At the top of the screen is a line divided into eight segments — one for departure from Moscow, one for arrival, and the other six for the days in between.

Each shows views of the characteristic scenery of the day, as seen from inside the train. Clicking on the window takes the viewer to a 360-degree view of what's outside.

These aren't necessarily idealized picture-perfect views to soothe the nervous tourist. The platform scene at Moscow's Yaroslavsky Station is rainy and dour (though kind of romantic in a noir-ish way). Udmurtia, out the window the next day, is foggy and flat.

Inside the train, life looks more cheerful. At the bottom of the screen are segments showing the cars with four-berth compartments, the more luxurious two-berth cars and the restaurant car. The decor is bright, if a little fussy — heavily tasseled curtains give the compartments a grandmotherly air.
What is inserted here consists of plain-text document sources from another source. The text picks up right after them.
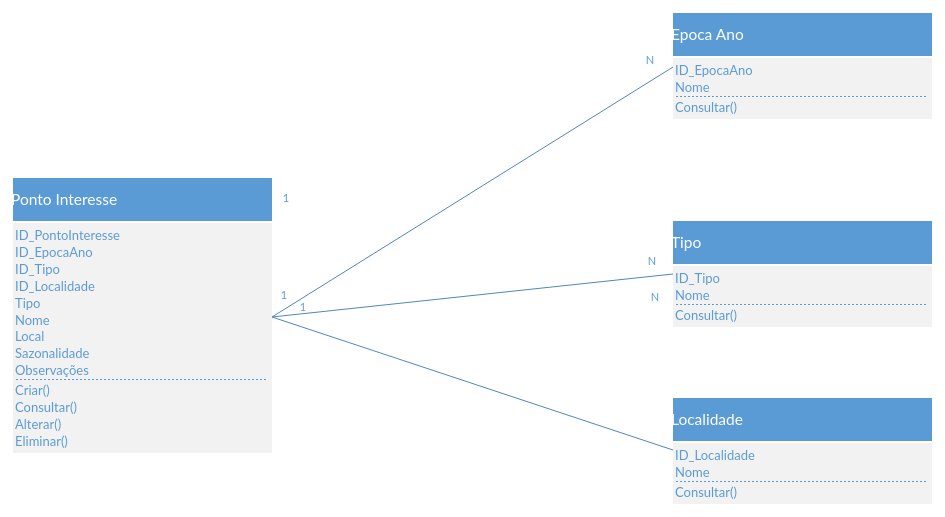
<!DOCTYPE html>
<html lang="pt">
<head>
<meta charset="utf-8">
<title>Diagrama de classes</title>
<style>
:root {
  --blue: #5b9bd5;
  --line: #4f87bb;
  --panel: #f2f2f2;
  --paper: #fff;
}
* { box-sizing: border-box; margin: 0; padding: 0; }
body { width: 945px; height: 517px; overflow: hidden; background: var(--paper); }
.diagram {
  position: relative;
  width: 945px;
  height: 517px;
  overflow: hidden;
  color: var(--blue);
  font-family: Lato, "Open Sans", sans-serif;
}
.relations { position: absolute; inset: 0; }
.relations line { stroke: var(--line); stroke-width: 1; }
.class {
  position: absolute;
  width: 259px;
  display: flex;
  flex-direction: column;
  gap: 2px;
}
.class h2 {
  height: 43px;
  background: var(--blue);
  color: var(--paper);
  font-size: 15.5px;
  font-weight: 400;
  line-height: 43px;
  text-indent: -2px;
  white-space: nowrap;
}
.members {
  flex: 1;
  padding: 4px 5px 0 3px;
  background: var(--panel);
  font-size: 13px;
  line-height: 16.9px;
  text-indent: -1px;
}
.members ul { list-style: none; }
.methods {
  padding-top: 3px;
  background: repeating-linear-gradient(90deg, var(--blue) 0 2px, transparent 2px 4px) top / 100% 1px no-repeat;
}
.point { left: 13px; top: 178px; height: 275px; }
.season { left: 673px; top: 13px; height: 106px; }
.type { left: 673px; top: 221px; height: 106px; }
.place { left: 673px; top: 398px; height: 106px; }
.count {
  position: absolute;
  width: 12px;
  font-size: 11px;
  line-height: 14px;
  text-align: center;
}
</style>
</head>
<body>
<main class="diagram">
  <svg class="relations" width="945" height="517" viewBox="0 0 945 517" aria-hidden="true">
    <line x1="272" y1="317" x2="673" y2="67"/>
    <line x1="272" y1="317" x2="673" y2="274"/>
    <line x1="272" y1="317" x2="673" y2="450"/>
  </svg>

  <section class="class point">
    <h2>Ponto Interesse</h2>
    <div class="members">
      <ul class="attributes">
        <li>ID_PontoInteresse</li>
        <li>ID_EpocaAno</li>
        <li>ID_Tipo</li>
        <li>ID_Localidade</li>
        <li>Tipo</li>
        <li>Nome</li>
        <li>Local</li>
        <li>Sazonalidade</li>
        <li>Observações</li>
      </ul>
      <ul class="methods">
        <li>Criar()</li>
        <li>Consultar()</li>
        <li>Alterar()</li>
        <li>Eliminar()</li>
      </ul>
    </div>
  </section>

  <section class="class season">
    <h2>Epoca Ano</h2>
    <div class="members">
      <ul class="attributes">
        <li>ID_EpocaAno</li>
        <li>Nome</li>
      </ul>
      <ul class="methods">
        <li>Consultar()</li>
      </ul>
    </div>
  </section>

  <section class="class type">
    <h2>Tipo</h2>
    <div class="members">
      <ul class="attributes">
        <li>ID_Tipo</li>
        <li>Nome</li>
      </ul>
      <ul class="methods">
        <li>Consultar()</li>
      </ul>
    </div>
  </section>

  <section class="class place">
    <h2>Localidade</h2>
    <div class="members">
      <ul class="attributes">
        <li>ID_Localidade</li>
        <li>Nome</li>
      </ul>
      <ul class="methods">
        <li>Consultar()</li>
      </ul>
    </div>
  </section>

  <span class="count" style="left:280px;top:191px">1</span>
  <span class="count" style="left:278px;top:288px">1</span>
  <span class="count" style="left:297px;top:300px">1</span>
  <span class="count" style="left:644px;top:53px">N</span>
  <span class="count" style="left:646px;top:254px">N</span>
  <span class="count" style="left:649px;top:290px">N</span>
</main>
</body>
</html>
In the restaurant car, each day's view shows a hefty, bearded young man named Bigus sitting with a beer at a different table. He's got an intimidating look about him, but click on his head and word balloons appear in which he shows himself to be chatty and philosophical -- if you understand Russian.

Some other passengers also offer dialogue. But anyone looking for a chat in English is likely to be disappointed in the man standing on the platform in Krasnoyarsk, identified as "Mister Jones" from London.

He makes some remarks in Russian praising the trip -- but all he says in English is "See you."